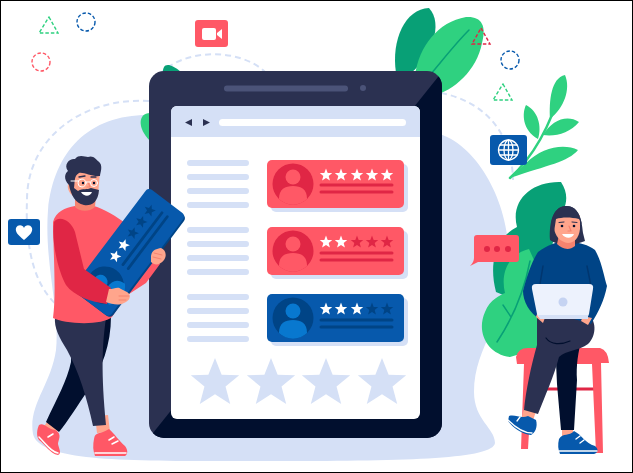
<!DOCTYPE html>
<html lang="en">
<head>
<meta charset="utf-8">
<title>Customer reviews illustration</title>
<style>
:root{--mist:#d5e0f6;--coral:#ff5866;--rose:#e02645;--blue:#0759ac;--royal:#004486;--sky:#0878cf;--navy:#2b3151;--ink:#010f2e;--green:#2fd180;--leaf:#08a076;--skin:#ffa58c;--skin-dark:#f5836f;--white:#fff}
html,body{margin:0;background:var(--white);overflow:hidden}
svg{display:block;width:633px;height:473px}
.mist{fill:var(--mist)}.coral{fill:var(--coral)}.rose{fill:var(--rose)}.blue{fill:var(--blue)}.royal{fill:var(--royal)}.sky{fill:var(--sky)}.navy{fill:var(--navy)}.ink{fill:var(--ink)}.green{fill:var(--green)}.leaf{fill:var(--leaf)}.skin{fill:var(--skin)}.skin-dark{fill:var(--skin-dark)}.white{fill:var(--white)}
.line{fill:none;stroke-linecap:round;stroke-linejoin:round}
.orbit{fill:none;stroke:var(--mist);stroke-width:2;stroke-dasharray:6 4}
.dash{fill:none;stroke-width:1.4;stroke-dasharray:3.5 2}
.text-line{stroke:var(--mist);stroke-width:6}
</style>
</head>
<body>
<svg viewBox="0 0 633 473" role="img" aria-label="Man and woman leaving star reviews around a large tablet">
<defs>
<path id="star" d="M0-6.4 1.7-2.1 6.2-2 2.7.9 3.9 5.4 0 2.9-3.9 5.4-2.7.9-6.2-2-1.7-2.1Z"/>
<g id="paragraph" class="line text-line"><path d="M190 0H246M190 14H246M190 28H246M190 42H246"/></g>
<g id="avatar"><circle cx="0" cy="-7" r="7.5"/><path d="M-14 15C-14 5-8 2 0 2S14 5 14 15A20 20 0 0 1-14 15Z"/></g>
<clipPath id="tablet-body"><rect x="149" y="71" width="293" height="367" rx="15"/></clipPath>
<clipPath id="screen"><rect x="171" y="106" width="249" height="313" rx="6"/></clipPath>
</defs>

<g id="backdrop">
<rect class="white" width="633" height="473"/>
<path class="mist" d="M33 434C28 405 51 385 56 350C60 310 44 262 48 210C54 150 90 114 150 115L440 134C480 148 510 205 509 262C508 320 474 345 474 392C474 420 495 428 495 443C493 459 410 461 280 461C140 461 40 464 33 434Z"/>
<path class="orbit" d="M149 101C84 97 27 137 27 200C25 250 35 290 62 309M160 74C185 48 240 48 265 72M441 93C482 101 512 130 513 180"/>
</g>

<g id="leaves">
<path class="leaf" d="M396 73C391 40 405 9 429 8C444 24 431 57 411 73Z"/>
<path class="green" d="M415 76C419 46 438 22 466 17C481 16 487 25 482 43C477 70 454 91 432 96Z"/>
<path class="line" stroke="#08a076" stroke-width="1.5" d="M424 82C439 65 453 46 469 30"/>
<path class="leaf" d="M163 74C162 64 168 61 181 72Z"/>
<path class="green" d="M150 113C138 113 137 128 150 141Z"/>
<g class="green">
<path class="line" stroke="#2fd180" stroke-width="2.5" d="M510 178C535 155 551 124 561 88"/>
<path d="M550 119C549 101 551 78 565 75C571 89 564 108 550 119ZM538 139C522 130 522 113 526 105C538 111 542 126 538 139ZM543 135C552 120 567 114 579 122C570 133 555 137 543 135ZM526 163C542 147 564 143 578 150C568 162 548 165 510 178Z"/>
</g>
<path class="leaf" d="M496 292C488 261 497 237 517 227C510 200 532 181 561 182C571 197 565 210 557 221L540 310Z"/>
<path class="green" d="M510 357C487 354 476 332 485 312C490 299 501 295 505 293C500 272 509 254 529 249L552 300L540 348Z"/>
<path class="line" stroke="#08a076" stroke-width="1.5" d="M497 342C513 318 524 292 530 261M511 317 503 305"/>
</g>

<g id="floating-shapes">
<path class="dash" stroke="#2fd180" d="M49 17 58 33H39ZM503 84 512 100H493Z"/>
<path class="dash" stroke="#e02645" d="M481 28 490 44H472Z"/>
<circle class="dash" stroke="#ff5866" cx="41" cy="62" r="9"/>
<circle class="dash" stroke="#0759ac" cx="86" cy="22" r="9"/>
<circle class="dash" stroke="#0759ac" cx="510" cy="60" r="9"/>
</g>

<g id="tablet">
<g clip-path="url(#tablet-body)">
<rect class="navy" x="149" y="71" width="293" height="367"/>
<path class="ink" d="M442 72 153 433V438H442Z"/>
</g>
<path class="line" stroke="#4b5378" stroke-width="6" d="M227 88.500H345"/>
<circle cx="363" cy="88" r="3" fill="#4b5378"/>
<g clip-path="url(#screen)">
<rect class="white" x="171" y="106" width="249" height="313"/>
<rect class="mist" x="171" y="106" width="249" height="31"/>
</g>
<path class="navy" d="M192 119V126L185 122.500ZM203 119V126L210 122.500Z"/>
<rect class="white" x="219" y="119" width="187" height="7" rx="3.500"/>
<use href="#paragraph" y="163"/><use href="#paragraph" y="230"/><use href="#paragraph" y="297"/>
<g class="mist">
<use href="#star" transform="translate(215 383) scale(3.900)"/><use href="#star" transform="translate(271 383) scale(3.900)"/><use href="#star" transform="translate(326 383) scale(3.900)"/><use href="#star" transform="translate(382 383) scale(3.900)"/>
</g>
</g>

<g id="review-cards">
<g id="review-five-stars">
<rect class="mist" x="271" y="164" width="137" height="48" rx="5"/>
<rect class="coral" x="267" y="160" width="137" height="48" rx="5"/>
<circle class="rose" cx="293" cy="184" r="20.500"/><use class="coral" href="#avatar" x="293" y="184"/>
<g class="white"><use href="#star" x="326" y="175"/><use href="#star" x="341" y="175"/><use href="#star" x="357" y="175"/><use href="#star" x="372" y="175"/><use href="#star" x="387" y="175"/></g>
<path class="line" stroke="#e02645" stroke-width="3" d="M321 185H392M321 192H392"/>
</g>
<g id="review-two-stars">
<rect class="mist" x="271" y="231" width="137" height="48" rx="5"/>
<rect class="coral" x="267" y="227" width="137" height="48" rx="5"/>
<circle class="rose" cx="293" cy="251" r="20.500"/><use class="coral" href="#avatar" x="293" y="251"/>
<g class="white"><use href="#star" x="326" y="242"/><use href="#star" x="341" y="242"/></g>
<g class="rose"><use href="#star" x="357" y="242"/><use href="#star" x="372" y="242"/><use href="#star" x="387" y="242"/></g>
<path class="line" stroke="#e02645" stroke-width="3" d="M321 253H392M321 260H392"/>
</g>
<g id="review-three-stars">
<rect class="mist" x="271" y="298" width="137" height="48" rx="5"/>
<rect class="blue" x="267" y="294" width="137" height="48" rx="5"/>
<circle class="royal" cx="293" cy="318" r="20.500"/><use class="sky" href="#avatar" x="293" y="318"/>
<g class="white"><use href="#star" x="326" y="309"/><use href="#star" x="341" y="309"/><use href="#star" x="357" y="309"/></g>
<g class="royal"><use href="#star" x="372" y="309"/><use href="#star" x="387" y="309"/></g>
<path class="line" stroke="#004486" stroke-width="3" d="M321 320H392M321 327H392"/>
</g>
</g>

<g id="badges">
<g id="video-badge"><rect class="coral" x="195" y="20" width="33" height="27" rx="3"/><rect class="white" x="202" y="28" width="14" height="12" rx="2"/><path class="white" d="M217 33 222 29V39L217 35Z"/></g>
<g id="heart-badge"><rect class="blue" x="8" y="219" width="32" height="26" rx="3"/><path class="white" d="M24 240C18 235 15 232 16 228C18 224 23 225 24 228C25 225 30 224 32 228C33 232 30 235 24 240Z"/></g>
<g id="globe-badge"><rect class="blue" x="490" y="135" width="37" height="30" rx="3"/><g class="line" stroke="#fff" stroke-width="1.300"><circle cx="508.500" cy="150" r="10"/><ellipse cx="508.500" cy="150" rx="4.500" ry="10"/><path d="M498.500 150H518.500M508.500 140V160M500 145H517M500 155H517"/></g></g>
<g id="chat-badge"><path class="coral" d="M477 235H516Q519 235 519 238V259Q519 262 516 262H478L470 266Q474 262 474 258V238Q474 235 477 235Z"/><g class="rose"><circle cx="487" cy="249" r="3"/><circle cx="497" cy="249" r="3"/><circle cx="508" cy="249" r="3"/></g></g>
</g>

<g id="man">
<g id="man-legs">
<path class="skin" d="M95 416 108 415 110 432 97 433ZM50 418 61 428 52 436 42 429Z"/>
<path class="ink" d="M72 318 111 316C111 345 102 368 88 390C78 405 68 421 59 432L46 422C57 398 67 381 71 362Z"/>
<path class="navy" d="M55 317 106 318C102 345 101 373 106 425L93 426C87 398 79 372 67 350C59 337 54 328 55 317Z"/>
<path class="coral" d="M39 425C44 422 47 429 55 430C63 434 58 440 58 444C59 449 62 453 58 455C50 454 45 444 39 440C36 436 37 429 39 425Z"/>
<path class="coral" d="M94 439C95 431 100 435 109 429C114 433 119 441 125 446C128 450 128 454 125 456H95Q92 448 94 439Z"/>
<path class="line" stroke="#fff" stroke-width="1.500" d="M95 453H126M39 437C46 444 51 452 58 453M109 440 114 437M112 444 118 441M48 437 53 434"/>
</g>
<path class="coral" d="M53 222C56 211 65 208 75 206H94C104 209 116 216 128 225L152 254L160 264L146 283L126 296L112 317C102 326 64 324 53 318C56 296 54 268 53 222Z"/>
<g id="carried-review" transform="translate(129 255) rotate(-53) scale(.94)">
<rect class="royal" x="-66" y="-25" width="135" height="50" rx="5"/>
<rect class="blue" x="-66" y="-27" width="136" height="50" rx="5"/>
<circle class="royal" cx="-41" cy="-1" r="20"/><use class="sky" href="#avatar" x="-41"/>
<g class="white"><use href="#star" x="-10" y="-11"/><use href="#star" x="5" y="-11"/></g>
<g class="royal"><use href="#star" x="21" y="-11"/><use href="#star" x="36" y="-11"/><use href="#star" x="51" y="-11"/></g>
<path class="line" stroke="#004486" stroke-width="3" d="M-12 1H57M-12 8H57"/>
</g>
<path class="skin" d="M151 256C152 249 157 249 161 248C166 250 167 256 164 260C160 265 155 266 151 262Z"/>
<path class="line" stroke="#f5836f" stroke-width="1" d="M154 253 162 255M153 257 161 259"/>
<path class="rose" d="M54 222C59 215 71 220 75 232L84 269L111 288L107 304C91 302 74 296 66 285C58 271 51 240 54 222Z"/>
<path class="skin" d="M109 289C114 289 118 286 121 289L127 292C132 295 130 301 124 303C118 306 112 304 106 302Z"/>
<path class="line" stroke="#f5836f" stroke-width="1" d="M119 296 129 296M119 300 126 300"/>
<g id="man-head">
<path class="skin-dark" d="M75 194 96 195 95 207C88 213 79 211 75 207Z"/>
<path class="skin" d="M71 172H100L98 195C93 205 80 205 75 197C68 194 65 183 71 182Z"/>
<path class="navy" d="M69 185C63 179 65 173 68 171C63 164 70 158 75 159C79 154 85 157 88 157C93 155 96 159 98 161C104 165 100 173 100 176C92 177 84 172 79 173C74 176 75 180 74 188L78 191C83 188 87 190 91 188L99 190C98 203 91 206 84 205C75 203 71 195 69 185Z"/>
<path class="white" d="M81 192H92C90 197 84 197 81 192Z"/>
<path class="line" stroke="#f5836f" stroke-width="1.200" d="M88 182 90 187H87"/>
<g class="line" stroke="#fff" stroke-width="1"><circle cx="82" cy="183" r="4"/><circle cx="94" cy="183" r="3.500"/><path d="M71 181H78M86 182H90"/></g>
<circle class="ink" cx="83" cy="183" r="1.200"/><circle class="ink" cx="94" cy="183" r="1.200"/>
<path class="line" stroke="#2b3151" stroke-width="1.300" d="M79 177 85 176M91 177 96 177"/>
</g>
</g>

<g id="woman">
<g id="chair">
<path class="line" stroke="#e02645" stroke-width="3" d="M528 389H597"/>
<path class="coral" d="M516 357Q518 348 528 348H600Q608 350 609 363H601L603 453H596L592 364H533L528 449H521L524 364H517Z"/>
</g>
<g id="woman-legs">
<path class="skin" d="M562 424H573V440H562ZM524 408 536 411 532 424 521 421Z"/>
<path class="ink" d="M555 340 582 338C578 352 576 366 577 380L574 430H561L557 384Z"/>
<path class="navy" d="M537 314H586C597 318 597 336 588 344C579 351 566 350 559 357C554 376 545 396 538 414L524 410C526 390 531 366 537 345Z"/>
<path class="line" stroke="#010f2e" stroke-width="1.200" d="M546 338C551 345 561 345 570 341"/>
<path class="blue" d="M509 416C515 414 521 419 528 416L536 420C538 427 535 433 531 435C522 434 513 428 508 421Z"/>
<path class="blue" d="M559 439C563 432 569 437 574 431C582 435 585 443 595 446C599 449 598 453 594 454H560Q557 447 559 439Z"/>
<path class="line" stroke="#fff" stroke-width="1.300" d="M508 420C515 427 524 433 532 433M559 451H597M576 439 580 436M580 443 584 440M517 421 520 417"/>
</g>
<path class="royal" d="M538 252C548 245 555 242 564 242C577 241 588 245 595 250C602 262 604 277 607 286C604 301 599 311 591 324L574 319V292L543 291L541 320C529 313 523 301 523 291C527 276 531 263 538 252Z"/>
<path class="line" stroke="#00366f" stroke-width="1.500" d="M543 266 540 284M587 266 591 286"/>
<g id="woman-head">
<path class="navy" d="M550 240C549 225 552 207 565 206C578 205 582 219 583 233L585 241C574 246 557 246 550 240Z"/>
<path class="skin-dark" d="M559 235H575V246C569 251 562 249 557 244Z"/>
<path class="skin" d="M554 215H580V229C579 238 574 243 568 243C560 242 555 236 554 228Z"/>
<path class="navy" d="M551 226C552 211 560 206 566 206C575 206 580 212 582 225L579 219C571 217 562 217 556 219L554 232Z"/>
<circle class="ink" cx="562" cy="226" r="1.300"/><circle class="ink" cx="574" cy="226" r="1.300"/>
<path class="line" stroke="#2b3151" stroke-width="1" d="M559 222.500 564 222M572 222 577 222.500"/>
<path class="line" stroke="#f5836f" stroke-width="1.200" d="M569 226 571 231H568"/>
<path class="white" d="M562 234H574C572 239 565 239 562 234Z"/>
</g>
<g id="laptop">
<path class="skin" d="M538 311 546 315 543 323 536 317ZM583 316 592 318 588 325 581 321Z"/>
<path fill="#edf2fd" d="M536 284H589Q594 284 593 289L589 314Q588 318 584 318H542Q538 318 537 314L532 289Q531 284 536 284Z"/>
<circle cx="563" cy="302" r="4.500" fill="#c5d3f2"/>
<path class="mist" d="M538 315H588V319H540Z"/>
</g>
</g>

<rect id="frame" x=".5" y=".5" width="632" height="472" fill="none" stroke="#000"/>
</svg>
</body>
</html>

[YOUR OBJECTIVE] How many of the lines in this material contain the word "body"? State the number and nothing else.

[ANSWER FOR THIS EXERCISE] 5